Sweden plays the long game amid Coronavirus Hysteria [Video]
The Financial Times ran a piece on September 10th about the doctor in Sweden who charted that country’s course through the COVID-19 pandemic without shutting the country down. Many people have probably heard at least something about this, but probably not much detail. Here we present selected excerpts of the FT piece (and of course a link to the whole piece), supplemented by additional material and comment.
At the start of this year, Anders Tegnell was just a low-profile bureaucrat in a country of 10m people, heading a department that collects and analyses data on public health. Today, he has become one of the best known — and most controversial — figures of the global coronavirus crisis.
For many Swedes, their state epidemiologist has embodied a rational approach as other countries have appeared to sacrifice science to emotion. “I wish I were coming with you to see him,” one of Sweden’s leading chief executives confided to me just before I went to see Tegnell. “The way he has stood for what he believes in while the rest of the world does something else is admirable.”
Public support for Tegnell has remained high over a period in which life, while very different to before, has been more normal than in many other countries. Such is his stock in Sweden that there are stories of people having his bespectacled face tattooed on their bodies, while some on the American and British right have seized on Tegnell as a champion of freedoms they feel they have lost during lockdown.
Consider by comparison our Dr Anthony Fauci in the United States, who has also enjoyed (or been beset with) alternating fame and criticism (some of that coming from our publication), as the American “demigod” of Coronavirus response. Yet Dr. Tegnell took a far different tack, and to Richard Milnes, his non-Swedish interviewer and rather thoroughly indoctrinated in the “mask up and shut down” COVID theology, what Tegnell did amounts to some kind of crazy, deadly heresy. We continue:
But for a minority domestically, and many internationally, he is a far more problematic figure. The populist Sweden Democrats have called for him to resign after thousands of elderly in care homes died. That has given Sweden the fifth-highest death rate per capita in Europe, five times higher than neighbouring Denmark and about 10 times more than Norway and Finland.
For some local experts, Tegnell’s standing alone as the world locked down inspires none of the CEO’s veneration. “Tegnell is known for his stubbornness. You wonder what this would have looked like with a different person in charge,” says a Swedish epidemiologist who has been a critic of Tegnell’s. International media have been harsher still: The New York Times has called Sweden a “pariah state” and “the world’s cautionary tale”.
[DR. TEGNELL] “At the outset, we talked very much about sustainability, and I think that’s something we managed to keep to. And also be a bit resistant to quick fixes, to realise that this is not going to be easy, it is not going to be a short-term kind of thing, it’s not going to be fixed by one kind of measure. We see a disease that we’re going to have to handle for a long time into the future and we need to build up systems for doing that,” he says, with his arms crossed tightly to his chest as they are for nearly the entire hour-long interview.

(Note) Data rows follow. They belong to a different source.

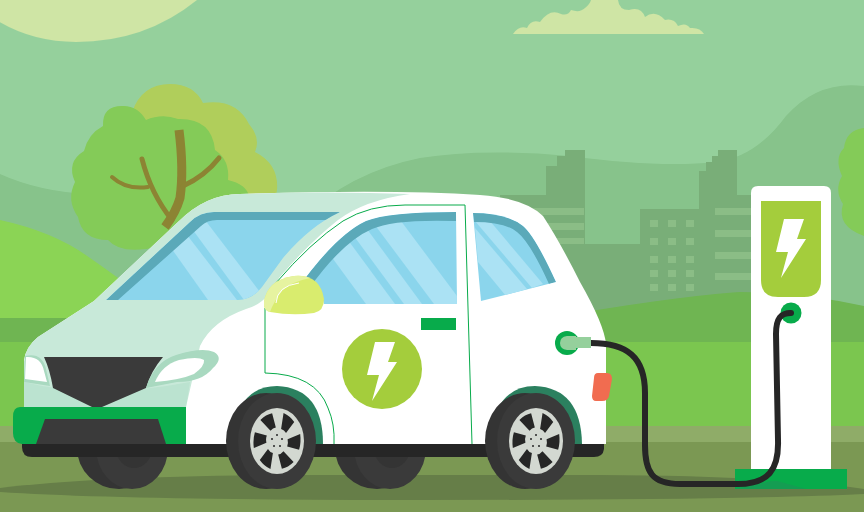
<!DOCTYPE html>
<html lang="en">
<head>
<meta charset="utf-8">
<title>Electric car at a charging station</title>
<style>
:root {
  --sky: #95d09c;
  --sun: #cfe5a5;
  --hill-far: #87c38b;
  --city: #79ae78;
  --city-light: #8bbd86;
  --hill-mid: #6fb552;
  --field: #7bc64f;
  --field-light: #8bd455;
  --verge: #8fac68;
  --road: #7b9853;
  --shadow: #667e48;
  --leaf: #84cb58;
  --leaf-back: #b0ce5b;
  --bark: #8c8433;
  --white: #ffffff;
  --mint: #c8e9d9;
  --mint-dark: #a9d9c0;
  --glass: #8bd5ec;
  --glass-light: #abe2f4;
  --glass-dark: #5ba9b9;
  --green: #08ab4b;
  --teal: #2b805f;
  --lime: #a4cd3c;
  --mirror: #d9ec6e;
  --mirror-light: #e6f3a0;
  --charcoal: #3a3a3a;
  --tyre: #343434;
  --black: #262626;
  --rim: #d3d8d1;
  --lamp: #f16c50;
}
html, body { margin: 0; overflow: hidden; }
svg { display: block; width: 864px; height: 512px; }
.line { fill: none; stroke: var(--green); stroke-width: 1; }
</style>
</head>
<body>
<svg viewBox="0 0 864 512" role="img" aria-label="Electric car plugged into a charging station in front of a green city">
  <defs>
    <path id="bolt" d="M-7-29H13L6-9H15L-10 30L-3 4H-15Z"/>
    <g id="wheel">
      <ellipse cx="-7" rx="40" ry="48" fill="var(--tyre)"/>
      <ellipse cx="4" rx="39" ry="48" fill="var(--charcoal)"/>
      <ellipse cx="4" rx="27" ry="33" fill="var(--rim)"/>
      <g fill="var(--black)" transform="translate(4 0) scale(.82 1)">
        <g id="rim-gaps">
          <path id="rim-gap" d="M5-12L8-28Q16-25 21-19L11-8Q9-11 5-12Z"/>
          <use href="#rim-gap" transform="rotate(60)"/>
          <use href="#rim-gap" transform="rotate(120)"/>
        </g>
        <use href="#rim-gaps" transform="rotate(180)"/>
      </g>
      <ellipse cx="4" rx="9" ry="11" fill="var(--rim)"/>
      <g fill="var(--black)"><circle cx="4" cy="-6" r="1"/><circle cx="9" cy="-2" r="1"/><circle cx="7" cy="5" r="1"/><circle cx="1" cy="5" r="1"/><circle cx="-1" cy="-2" r="1"/></g>
    </g>
    <g id="far-wheel">
      <ellipse cx="0" cy="448" rx="42" ry="41" fill="var(--tyre)"/>
      <ellipse cx="13" cy="448" rx="36" ry="41" fill="var(--charcoal)"/>
      <ellipse cx="15" cy="448" rx="18" ry="20" fill="var(--tyre)"/>
    </g>
    <g id="window-row"><path d="M0 0h8v7h-8zM18 0h8v7h-8zM36 0h8v7h-8z"/></g>
    <clipPath id="windscreen-shape"><path d="M106 300L190 222Q200 212 214 212H340Q310 226 283 258L262 287Q252 300 238 300Z"/></clipPath>
    <clipPath id="front-window-shape"><path d="M298 288Q336 235 366 221Q388 212 456 212L457 304H324Q320 286 298 288Z"/></clipPath>
    <clipPath id="rear-window-shape"><path d="M473 213Q507 213 523 226Q535 236 556 282L481 301Z"/></clipPath>
  </defs>

  <g id="sky">
    <rect width="864" height="512" fill="var(--sky)"/>
    <path d="M-30 0Q15 42 76 42Q145 42 197 0Z" fill="var(--sun)"/>
    <path d="M513 34Q519 25 527 28Q531 19 540 22Q550 8 561 14Q568 16 571 10Q580 13 585 8Q590 4 591 0H618Q619 10 629 10Q641 6 645 17Q655 9 665 20Q674 18 678 26Q686 22 690 28Q700 27 704 34Z" fill="var(--sun)"/>
  </g>

  <g id="far-hills" fill="var(--hill-far)">
    <path d="M0 174Q40 192 90 194Q140 200 200 240V340H0Z"/>
    <path d="M300 220Q350 172 420 158Q480 148 570 156Q660 168 715 162Q755 158 786 116Q818 80 864 86V340H300Z"/>
  </g>

  <g id="city">
    <path fill="var(--city)" d="M500 310V195H546V166H557V156H565V150H585V244H640V209H699V171H706V162H712V156H718V150H737V195H800V310Z"/>
    <g fill="var(--city-light)">
      <path d="M520 208h64v7h-64zM530 223h54v7h-54zM538 238h46v6h-46z"/>
      <path d="M715 208h36v7h-36zM715 230h36v7h-36zM715 252h36v7h-36zM715 273h36v7h-36z"/>
      <use href="#window-row" x="650" y="220"/>
      <use href="#window-row" x="650" y="238"/>
      <use href="#window-row" x="650" y="256"/>
      <use href="#window-row" x="650" y="270"/>
      <use href="#window-row" x="650" y="284"/>
    </g>
  </g>

  <g id="fields">
    <path d="M0 316H560Q680 296 740 292Q800 292 864 306V430H0Z" fill="var(--hill-mid)"/>
    <path d="M0 220Q55 232 90 258Q125 282 170 318H0Z" fill="var(--field-light)"/>
    <path d="M0 318H180V346H0Z" fill="var(--hill-mid)"/>
    <path d="M0 342H864V430H0Z" fill="var(--field)"/>
    <path d="M864 128Q846 130 844 148Q834 158 842 176Q834 190 843 204Q836 226 864 236Z" fill="var(--leaf)"/>
  </g>

  <g id="tree">
    <path d="M132 112Q142 84 170 84Q194 84 203 103Q236 98 249 124Q261 138 255 152Q279 164 277 190Q276 200 268 210H150Z" fill="var(--leaf-back)"/>
    <path d="M103 126Q102 106 122 106Q137 105 146 120Q162 113 178 119Q212 118 215 150Q230 160 228 180Q246 184 249 196L160 246Q122 256 108 240Q82 240 78 217Q66 200 75 182Q66 162 84 151Q88 134 103 126Z" fill="var(--leaf)"/>
    <g fill="none" stroke="var(--bark)" stroke-linecap="round">
      <path d="M179 130Q184 170 180 198Q176 212 165 227" stroke-width="9" stroke-linecap="butt"/>
      <path d="M183 186Q205 176 219 158M172 220Q151 194 142 159" stroke-width="5"/>
      <path d="M148 187Q126 190 112 177" stroke-width="4"/>
    </g>
  </g>

  <g id="road">
    <rect y="426" width="864" height="17" fill="var(--verge)"/>
    <rect y="442" width="864" height="70" fill="var(--road)"/>
    <path d="M0 488Q110 475 320 475H600Q780 476 864 489V494Q740 500 420 500Q120 500 0 492Z" fill="var(--shadow)"/>
  </g>

  <g id="car">
    <use href="#far-wheel" x="119"/>
    <use href="#far-wheel" x="377"/>
    <path d="M22 443H604V449Q603 457 594 457H32Q22 457 22 447Z" fill="var(--black)"/>

    <g id="body">
      <path d="M24 407V360Q26 347 38 337L94 301L178 222Q206 194 240 194Q390 189 480 195Q525 198 543 216Q560 242 580 282Q604 324 606 344V444H24Z" fill="var(--white)"/>
      <path d="M24 407V362Q25 347 38 337L94 301L178 222Q206 194 240 194Q330 191 410 194Q365 200 338 220Q308 244 279 278Q268 303 246 309Q212 321 200 346L186 407Z" fill="var(--mint)"/>
      <path d="M24 382Q95 400 190 382L186 407H24Z" fill="var(--mint-dark)" opacity=".4"/>
    </g>

    <g id="windscreen" clip-path="url(#windscreen-shape)">
      <rect x="100" y="205" width="250" height="100" fill="var(--glass)"/>
      <path d="M169 245L184 231L237 300H208ZM190 226L205 220L260 292L244 300Z" fill="var(--glass-light)"/>
      <path d="M106 300L190 222Q200 212 214 212H340L330 220H217Q207 220 201 226L118 300Z" fill="var(--glass-dark)"/>
    </g>

    <g id="front-window" clip-path="url(#front-window-shape)">
      <rect x="295" y="208" width="165" height="98" fill="var(--glass)"/>
      <path d="M328 252L345 236L395 304H366ZM351 232L364 225L422 304H404ZM372 221H401L457 296V304H434Z" fill="var(--glass-light)"/>
      <path d="M298 288Q336 235 366 221Q388 212 456 212V221Q394 219 372 229Q342 242 308 290Z" fill="var(--glass-dark)"/>
    </g>

    <g id="rear-window" clip-path="url(#rear-window-shape)">
      <rect x="470" y="210" width="90" height="95" fill="var(--glass)"/>
      <path d="M475 228L527 289L506 296L478 262ZM475 221H490L543 284L532 288Z" fill="var(--glass-light)"/>
      <path d="M473 213Q507 213 523 226Q535 236 556 282L549 284Q530 242 517 232Q505 222 474 222Z" fill="var(--glass-dark)"/>
    </g>

    <g id="door">
      <path class="line" d="M265 308V373Q316 374 328 408Q335 424 334 444M275 284Q311 242 343 221Q369 205 405 205H465L472 444"/>
      <rect x="421" y="318" width="35" height="12" fill="var(--green)"/>
      <circle cx="382" cy="369" r="40" fill="var(--lime)"/>
      <use href="#bolt" x="382" y="371" fill="var(--white)"/>
    </g>

    <g id="mirror">
      <path d="M264 302Q267 280 294 276Q320 274 324 299Q324 311 314 313Q292 316 270 312Q263 310 264 302Z" fill="var(--mirror)"/>
      <path d="M264 302Q267 280 294 276Q304 275 310 278Q290 282 282 291Q274 301 270 312Q263 310 264 302Z" fill="var(--mirror-light)"/>
      <path d="M276 303Q277 286 299 283" fill="none" stroke="var(--white)" stroke-width="1"/>
    </g>

    <g id="front">
      <path d="M44 357H163Q151 371 146 388L102 407H92L53 388Q50 370 44 357Z" fill="var(--charcoal)"/>
      <path d="M25 356Q42 352 46 369L50 386L24 382Z" fill="var(--mint-dark)"/>
      <path d="M26 357Q41 356 44 371L47 382L25 379Z" fill="var(--white)"/>
      <path d="M146 388Q154 362 176 355Q202 347 214 352Q224 358 213 368Q202 382 177 382Z" fill="var(--mint-dark)"/>
      <path d="M155 382Q162 365 179 360Q198 356 204 360Q205 366 194 374Q180 380 155 382Z" fill="var(--white)"/>
      <path d="M20 407H186V444H22Q13 443 13 433V417Q13 407 20 407Z" fill="var(--green)"/>
      <path d="M45 419H158L166 444H36Z" fill="var(--charcoal)"/>
    </g>

    <g id="wheels">
      <path d="M240 408Q252 386 277 386Q323 388 323 444H300Z" fill="var(--teal)"/>
      <path d="M498 408Q510 386 535 386Q581 388 582 444H558Z" fill="var(--teal)"/>
      <use href="#wheel" x="273" y="441"/>
      <use href="#wheel" x="532" y="441"/>
    </g>
    <path d="M598 373H607Q612 373 612 379L609 396Q608 401 602 401H596Q592 401 592 396L594 378Q594 373 598 373Z" fill="var(--lamp)"/>
  </g>

  <g id="charging-station">
    <path d="M751 470V193Q751 186 758 186H824Q831 186 831 193V470Z" fill="var(--white)"/>
    <path d="M761 201H821V280Q821 297 804 297H778Q761 297 761 280Z" fill="var(--lime)"/>
    <use href="#bolt" x="791" y="248" fill="var(--white)"/>
    <rect x="735" y="469" width="112" height="20" fill="var(--green)"/>
    <path d="M735 489L772 481H777L806 489Z" fill="var(--teal)" opacity=".35"/>
    <circle cx="791" cy="313" r="10.5" fill="var(--green)"/>
  </g>

  <g id="charging-cable">
    <circle cx="567" cy="343" r="12" fill="var(--green)"/>
    <path d="M567 336H576V337H591V348H576V350H567Q560 349 560 343Q560 337 567 336Z" fill="var(--sky)"/>
    <path d="M591 343C627 343 645 357 645 393V445C645 472 652 484 680 484H738C768 484 779 470 778 440L776 334C776 318 781 313 791 313" fill="none" stroke="var(--black)" stroke-width="6"/>
    <circle cx="791" cy="313" r="3" fill="var(--black)"/>
  </g>
</svg>
</body>
</html>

This is indeed a very rational assessment. As COVID began its meteoric spread from China, I also early on realized that this was not a “flare-up” that would eventually die out, as many American politicians posed. That kind of thing had happened before with SARS, MERS and H1N1 “bird flu” in the past, but COVID-19 was a new creature and its appearance in all areas of the world without regard or response to climate (“It will die by summer, like the flu”), and its particular and peculiar predilection for the United States, Brazil, Western European and Russian people suggests that there is possibly something particular about these nations and their people that is more conducive to the virus and its spread – something which I have not yet seen an explanation offered for. SARS-Cov-2 was the new endemic illness as well as a pandemic. This one may eventually become a somewhat rare backgrounder, but it will always be with us. That is my assessment, based on little more that observation of the pattern of the spread and the observation of the nations in which the disease has been most active. We continue:

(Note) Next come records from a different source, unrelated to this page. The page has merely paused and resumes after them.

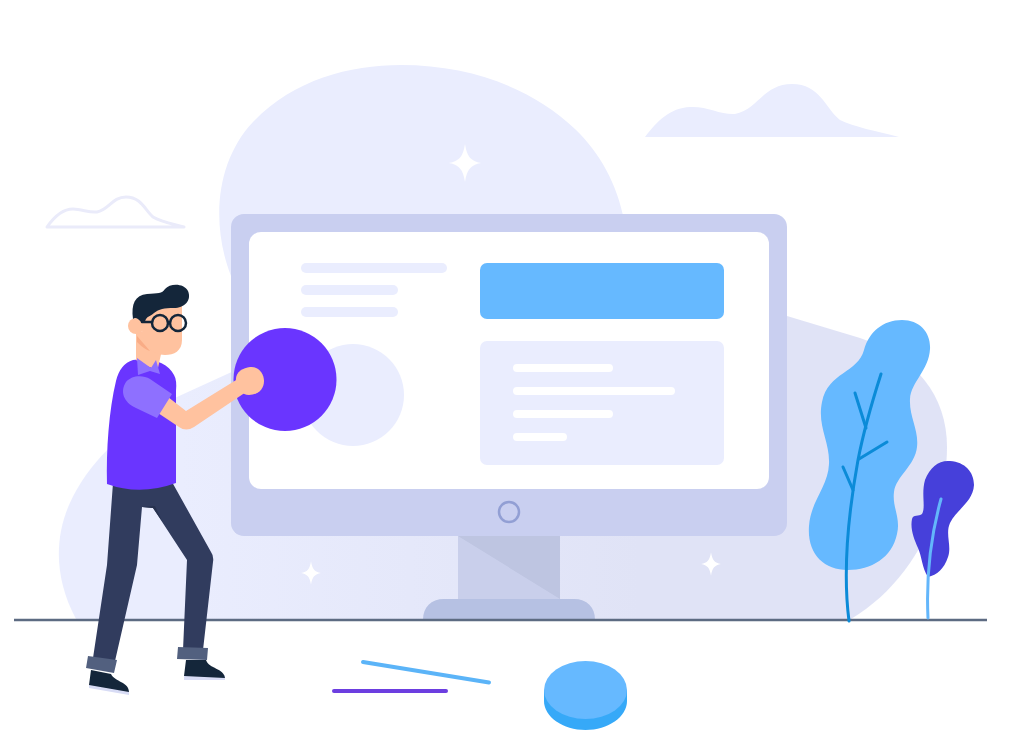
<!DOCTYPE html>
<html lang="en">
<head>
<meta charset="utf-8">
<title>Web design illustration</title>
<style>
:root {
  --paper: #ffffff;
  --mist: #eaedfe;
  --mist-deep: #e0e3f6;
  --frame: #c9cff0;
  --stand-shade: #bcc3e2;
  --base: #b6c1e3;
  --sky: #66b9ff;
  --sky-deep: #36a9f8;
  --stem: #0b8bd8;
  --violet: #6a35ff;
  --violet-soft: #8e70ff;
  --indigo: #4640da;
  --skin: #ffc29f;
  --hair: #14263a;
  --trousers: #313c5e;
  --cuff: #52607f;
  --ground: #5d6b82;
}
html, body { margin: 0; background: var(--paper); overflow: hidden; }
svg { display: block; width: 1026px; height: 747px; }
.line { fill: none; stroke-linecap: round; stroke-linejoin: round; }
.mist { fill: var(--mist); }
.paper { fill: var(--paper); }
.sky { fill: var(--sky); }
.violet { fill: var(--violet); }
.skin { fill: var(--skin); }
.hair { fill: var(--hair); }
.trousers { fill: var(--trousers); }
.cuff { fill: var(--cuff); }
</style>
</head>
<body>
<svg viewBox="0 0 1026 747" role="img" aria-label="A man places a round element on a web page shown on a large desktop monitor">
  <defs>
    <linearGradient id="backdrop-tone" gradientUnits="userSpaceOnUse" x1="180" y1="0" x2="640" y2="0">
      <stop offset="0" stop-color="#eaedfe"/>
      <stop offset="1" stop-color="#e0e3f6"/>
    </linearGradient>
    <path id="sparkle" d="M0 -19C2 -6 6 -2 16 0C6 2 2 6 0 19C-2 6 -6 2 -16 0C-6 -2 -2 -6 0 -19Z"/>
  </defs>

  <g id="backdrop">
    <path class="mist" d="M231 276C210 222 217 160 253 122C293 80 349 65 401 65C472 65 533 89 575 129C600 153 617 184 624 220L624 300H231Z"/>
    <path fill="url(#backdrop-tone)" d="M76 619C55 580 54 540 69 505C88 462 121 434 166 402L236 370L500 300L787 316L860 338C916 356 947 396 947 447C947 510 913 582 851 619Z"/>
  </g>

  <g id="clouds">
    <path class="mist" d="M645 137C657 121 670 108 690 107C707 106 721 115 735 114C758 110 763 84 792 84C820 84 825 108 840 120C854 127 876 131 899 137Z"/>
    <path class="line" stroke="#eaebfa" stroke-width="3" d="M47 227C54 217 62 209 73 209C82 209 89 213 97 212C109 210 112 197 126 197C141 197 145 210 153 217C161 222 173 224 184 227Z"/>
  </g>

  <g id="sparkles" class="paper">
    <use href="#sparkle" x="465" y="163"/>
    <use href="#sparkle" transform="translate(311 573) scale(.62)"/>
    <use href="#sparkle" transform="translate(711 564) scale(.62)"/>
  </g>

  <g id="monitor">
    <rect x="458" y="530" width="102" height="72" fill="#c9cfeb"/>
    <path fill="#bec5e1" d="M458 536H560V599Z"/>
    <path fill="var(--base)" d="M423 620C423 607 431 599 444 599H574C587 599 595 607 595 620Z"/>
    <rect x="231" y="214" width="556" height="322" rx="13" fill="var(--frame)"/>
    <rect class="paper" x="249" y="232" width="520" height="257" rx="12"/>
    <circle cx="509" cy="512" r="10" fill="none" stroke="#929fd4" stroke-width="2.5"/>
    <g id="web-page">
      <g class="mist">
        <rect x="301" y="263" width="146" height="10" rx="5"/>
        <rect x="301" y="285" width="97" height="10" rx="5"/>
        <rect x="301" y="307" width="97" height="10" rx="5"/>
        <circle cx="353" cy="395" r="51"/>
        <rect x="480" y="341" width="244" height="124" rx="7"/>
      </g>
      <rect class="sky" x="480" y="263" width="244" height="56" rx="7"/>
      <g class="paper">
        <rect x="513" y="364" width="100" height="8" rx="4"/>
        <rect x="513" y="387" width="162" height="8" rx="4"/>
        <rect x="513" y="410" width="100" height="8" rx="4"/>
        <rect x="513" y="433" width="54" height="8" rx="4"/>
      </g>
    </g>
  </g>

  <g id="plants">
    <path class="sky" d="M864 350C869 332 883 320 902 320C920 320 931 333 930 349C929 370 911 382 910 399C909 417 919 430 917 447C915 466 896 476 894 492C892 507 901 518 897 534C892 558 871 570 848 570C823 570 807 553 809 526C811 500 828 487 829 464C830 442 817 426 822 402C828 372 858 373 864 350Z"/>
    <path fill="var(--indigo)" d="M925 480C930 467 939 460 950 461C965 462 974 472 974 485C973 502 957 509 950 523C945 534 952 546 948 557C944 569 937 575 928 577C922 568 922 557 918 548C914 539 910 529 912 519C913 514 919 517 922 514C926 507 921 494 925 480Z"/>
    <line x1="14" y1="620" x2="987" y2="620" stroke="var(--ground)" stroke-width="2.5"/>
    <g class="line" stroke="var(--stem)" stroke-width="3">
      <path d="M849 621C843 574 848 515 858 460Q865 424 881 374"/>
      <path d="M855 393L866 428M887 442L859 459M843 467L853 490"/>
    </g>
    <path class="line" stroke="#63b6fb" stroke-width="3" d="M928 618C926 576 931 535 941 499"/>
  </g>

  <g id="floor-pieces">
    <line class="line" x1="363" y1="662" x2="489" y2="682.5" stroke="#5bb4f8" stroke-width="4"/>
    <line class="line" x1="334" y1="691" x2="446" y2="691" stroke="#6c3ee0" stroke-width="4"/>
    <path fill="var(--sky-deep)" d="M544 690H627V701C627 717 608 730 585.500 730C563 730 544 717 544 701Z"/>
    <ellipse class="sky" cx="585.500" cy="690" rx="41.500" ry="29"/>
  </g>

  <g id="man">
    <g id="shoes">
      <path fill="#d8dcf5" d="M89 684L129 691V695L89 688ZM184 675H225V680H184Z"/>
      <path class="hair" d="M91 670L111 674C115 682 129 682 129 692L89 685ZM186 660H206C209 669 224 668 225 678L184 676Z"/>
    </g>
    <g id="legs">
      <path class="trousers" d="M113 483L172 482L211 552Q214 556 213 562L203 650H183L187 560L153 508L142 507L137 565L115 661L93 658L107 565Z"/>
      <path fill="#28324f" d="M142 507L155 506L162 521L153 508Z"/>
      <path class="cuff" d="M88 656L117 660L114 673L86 668ZM178 647L208 648L207 660L177 659Z"/>
    </g>
    <circle class="violet" cx="285" cy="379.500" r="51.500"/>
    <path class="violet" d="M133 360C150 357 168 362 174 375Q177 380 176 391V483Q140 496 107 484C106 450 109 410 116 381Q120 364 133 360Z"/>
    <g id="arm">
      <path class="skin" d="M168 397L186 411L241 377L249 390L194 427Q186 432 179 427L155 411Z"/>
      <path class="skin" d="M236 381C235 372 243 368 250 367C258 366 264 373 264 381C264 390 257 395 249 395C242 395 238 389 236 381Z"/>
      <path fill="var(--violet-soft)" d="M126 382C132 375 143 375 150 379L172 394L157 418L136 408C123 402 120 391 126 382Z"/>
    </g>
    <g id="head">
      <path class="skin" d="M136 328L163 345L158 368Q151 370 136 360Z"/>
      <path fill="var(--violet-soft)" d="M137 358L151 368L156 360L160 374L150 371L138 375Z"/>
      <circle class="skin" cx="136" cy="326" r="8"/>
      <path class="skin" d="M142 306H182V340C182 351 174 355 165 355C151 355 142 344 142 330Z"/>
      <path fill="#f9ac86" d="M137 336L150 351Q145 350 137 342Z"/>
      <path class="hair" d="M133 319C131 304 135 295 147 294C158 293 162 294 165 289C170 283 184 283 188 291C192 301 184 308 174 308C164 308 159 309 154 313C150 317 146 316 145 322L141 322Q136 316 133 319Z"/>
      <g class="line" stroke="var(--hair)" stroke-width="2.500">
        <circle cx="160" cy="323" r="8"/>
        <circle cx="178" cy="323" r="8"/>
        <path d="M142 322H152M168 322H170"/>
      </g>
    </g>
  </g>
</svg>
</body>
</html>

Our meeting comes as things appear to be going his way. As coronavirus cases rise in pretty much all other European countries, leading to fears of a second wave including in the UK, they have been sinking all summer in Sweden. On a per capita basis, they are now 90 per cent below their peak in late June and under Norway’s and Denmark’s for the first time in five months. Tegnell had told me the first time we spoke in the spring that it would be in the autumn when it became more apparent how successful each country had been.
The statements, views and opinions expressed in this column are solely those of the author and do not necessarily represent those of The Duran.